Often practitioners of conflict transformation act out of gut instinct and conviction, rather than any commitment to a theoretical tradition or ideology. Personally speaking, in my own involvement in the East Antrim Conflict Transformation Forum (EACTF) as a ‘critical friend’, it has always been important to leave academic baggage behind and get mucked into the hard routine of peace-building. In other words, to support the grass-roots conflict transformers by highlighting their day-to-day activities in terms of how they fit into the overall political and peace processes.
My introduction to the process came initially in my professional and personal friendship with one of the founding editors of The Other View. Billy Mitchell was a conflict transformation practitioner, working largely in single-identity and inter-community work in North Belfast; however, his influence extended across Northern Ireland. One of Billy’s passions was redressing the legacies of the conflict and we often talked about the practicalities of doing this within what he termed ‘the progressive loyalist constituency’, a grouping which consisted of those individuals and groups closely associated with the PUP and UVF-RHC.
Recognising the need to document the tireless work of peace-builders ‘on the ground’, Billy edited 12 Conflict Transformation pamphlets – published by LINC Resource Centre between 2002 and 2005 – which had the explicit aim of breaking down stereotypes, increasing dialogue across the academic-practitioner interface and facilitating intellectual exchanges between loyalists and republicans.
This series (to which I contributed two co-authored pamphlets) was an important exercise in the day-to-day programme of activities Billy co-ordinated. In the last pamphlet Democratising the Peace Process in Northern Ireland: Progressive Loyalists and the Politics of Conflict Transformation, Stephen Bloomer and I recorded the ongoing work undertaken by progressive loyalists at the sharp end of antagonism in the province; a constituency Billy himself represented and sought to transform.
In essence we captured the early preparatory work undertaken by Billy and those community activists who congregated under the EACTF umbrella. The EACTF remains a test-case for what could be accomplished by loyalist grass-roots leaders who chose to tackle the legacies of past conflict in conjunction with ‘critical friends’ in civil society. One of the main aims of the initiative is to lay the groundwork for the ongoing civilianisation of the UVF and RHC and a rebuilding of intra-community relationships. The EACTF epitomises Billy’s approach to peace-building and conflict transformation and in many ways it is his legacy.
Billy believed passionately in the application of the tools for conflict transformation in a practical manner. He had the particular foresight and moral imagination to diagnose and suggest remedies for grass-roots activists from within his own community and for peace-builders more broadly.

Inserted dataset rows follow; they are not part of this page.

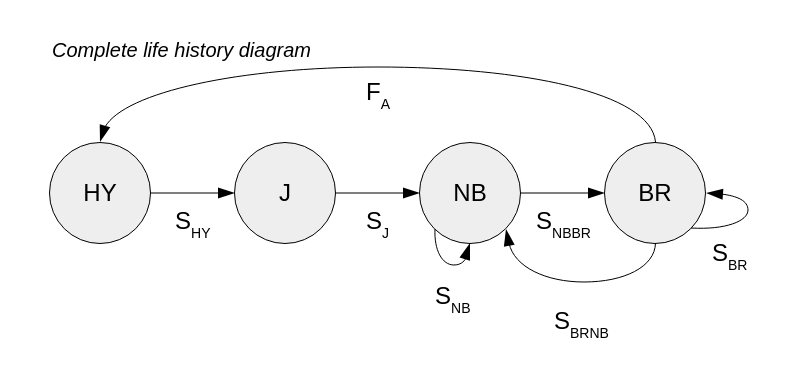
<!DOCTYPE html>
<html lang="en">
<head>
<meta charset="utf-8">
<title>Complete life history diagram</title>
<style>
:root {
  --paper: #ffffff;
  --ink: #000000;
  --stage-fill: #eeeeee;
}
* { box-sizing: border-box; margin: 0; padding: 0; }
html, body { width: 804px; height: 381px; overflow: hidden; background: var(--paper); }
.diagram {
  position: relative;
  width: 804px;
  height: 381px;
  overflow: hidden;
  color: var(--ink);
  font-family: "Liberation Sans", Arial, sans-serif;
}
.title {
  position: absolute;
  left: 52px;
  top: 38px;
  font-size: 20px;
  line-height: 24px;
  font-weight: 400;
  font-style: italic;
  white-space: nowrap;
}
.stage {
  position: absolute;
  top: 142px;
  width: 102px;
  height: 102px;
  display: flex;
  align-items: center;
  justify-content: center;
  border: 1px solid var(--ink);
  border-radius: 50%;
  background: var(--stage-fill);
  font-size: 24px;
  line-height: 28px;
}
.hatch-year { left: 49px; }
.juvenile { left: 234px; }
.non-breeder { left: 419px; }
.breeder { left: 604px; }
.transitions { position: absolute; left: 0; top: 0; }
.path { fill: none; stroke: var(--ink); stroke-width: 1; }
.arrowhead { fill: var(--ink); }
.rate {
  position: absolute;
  font-size: 24px;
  line-height: 28px;
  white-space: nowrap;
}
.rate sub {
  position: relative;
  top: 9px;
  font-size: 14px;
  line-height: 0;
  vertical-align: baseline;
}
.fecundity { left: 366px; top: 78px; }
.hy-survival { left: 175px; top: 207px; }
.j-survival { left: 366px; top: 207px; }
.nb-to-br { left: 536px; top: 207px; }
.br-survival { left: 712px; top: 239px; }
.nb-survival { left: 435px; top: 282px; }
.br-to-nb { left: 554px; top: 307px; }
</style>
</head>
<body>
<main class="diagram">
  <h1 class="title">Complete life history diagram</h1>

  <div class="stage hatch-year">HY</div>
  <div class="stage juvenile">J</div>
  <div class="stage non-breeder">NB</div>
  <div class="stage breeder">BR</div>

  <svg class="transitions" width="804" height="381" viewBox="0 0 804 381" aria-hidden="true">
    <defs>
      <polygon id="arrow" class="arrowhead" points="0,0 -17,-5.5 -17,5.5"/>
    </defs>
    <g class="path">
      <line x1="151" y1="193" x2="220" y2="193"/>
      <line x1="336" y1="193" x2="405" y2="193"/>
      <line x1="521" y1="193" x2="590" y2="193"/>
      <path d="M655.5 142C651 92 520 67 378 67C240 67 125 92 105 127"/>
      <path d="M435 229C434 250 442 265 454 265C460 265 464 262 466 258"/>
      <path d="M655.5 243C655 267 624 282 584 282C546 282 514 267 509 243"/>
      <path d="M691 228C726 230 748 221 748 210C748 201 738 196 721 194"/>
    </g>
    <use href="#arrow" x="0" y="0" transform="translate(235 193)"/>
    <use href="#arrow" transform="translate(420 193)"/>
    <use href="#arrow" transform="translate(605 193)"/>
    <use href="#arrow" transform="translate(100 142) rotate(107)"/>
    <use href="#arrow" transform="translate(470 243) rotate(-72)"/>
    <use href="#arrow" transform="translate(506 229) rotate(-101)"/>
    <use href="#arrow" transform="translate(706 193) rotate(184)"/>
  </svg>

  <div class="rate fecundity">F<sub>A</sub></div>
  <div class="rate hy-survival">S<sub>HY</sub></div>
  <div class="rate j-survival">S<sub>J</sub></div>
  <div class="rate nb-to-br">S<sub>NBBR</sub></div>
  <div class="rate br-survival">S<sub>BR</sub></div>
  <div class="rate nb-survival">S<sub>NB</sub></div>
  <div class="rate br-to-nb">S<sub>BRNB</sub></div>
</main>
</body>
</html>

In honour of Billy’s work the PUP created the Billy Mitchell Conflict Transformation Award. At the PUP’s annual conference on 13 October 2007 it was awarded to Northern Ireland Alternatives in recognition of the organisation’s tireless work in the field of restorative justice. Accepting the award on behalf of Alternatives, Billy Drummond said that “the greatest tribute we could pay Billy Mitchell is to ensure that his legacy is carried on”.
As a practitioner of conflict transformation Billy Mitchell was instrumental in the construction of initiatives like Alternatives because he viewed them as a way to transform his community beyond violence. By building relationships within and between communities, Billy Mitchell proved that conflict transformation was the art of the possible.
This article was originally published in the Autumn 2007 issue of The Other View magazine.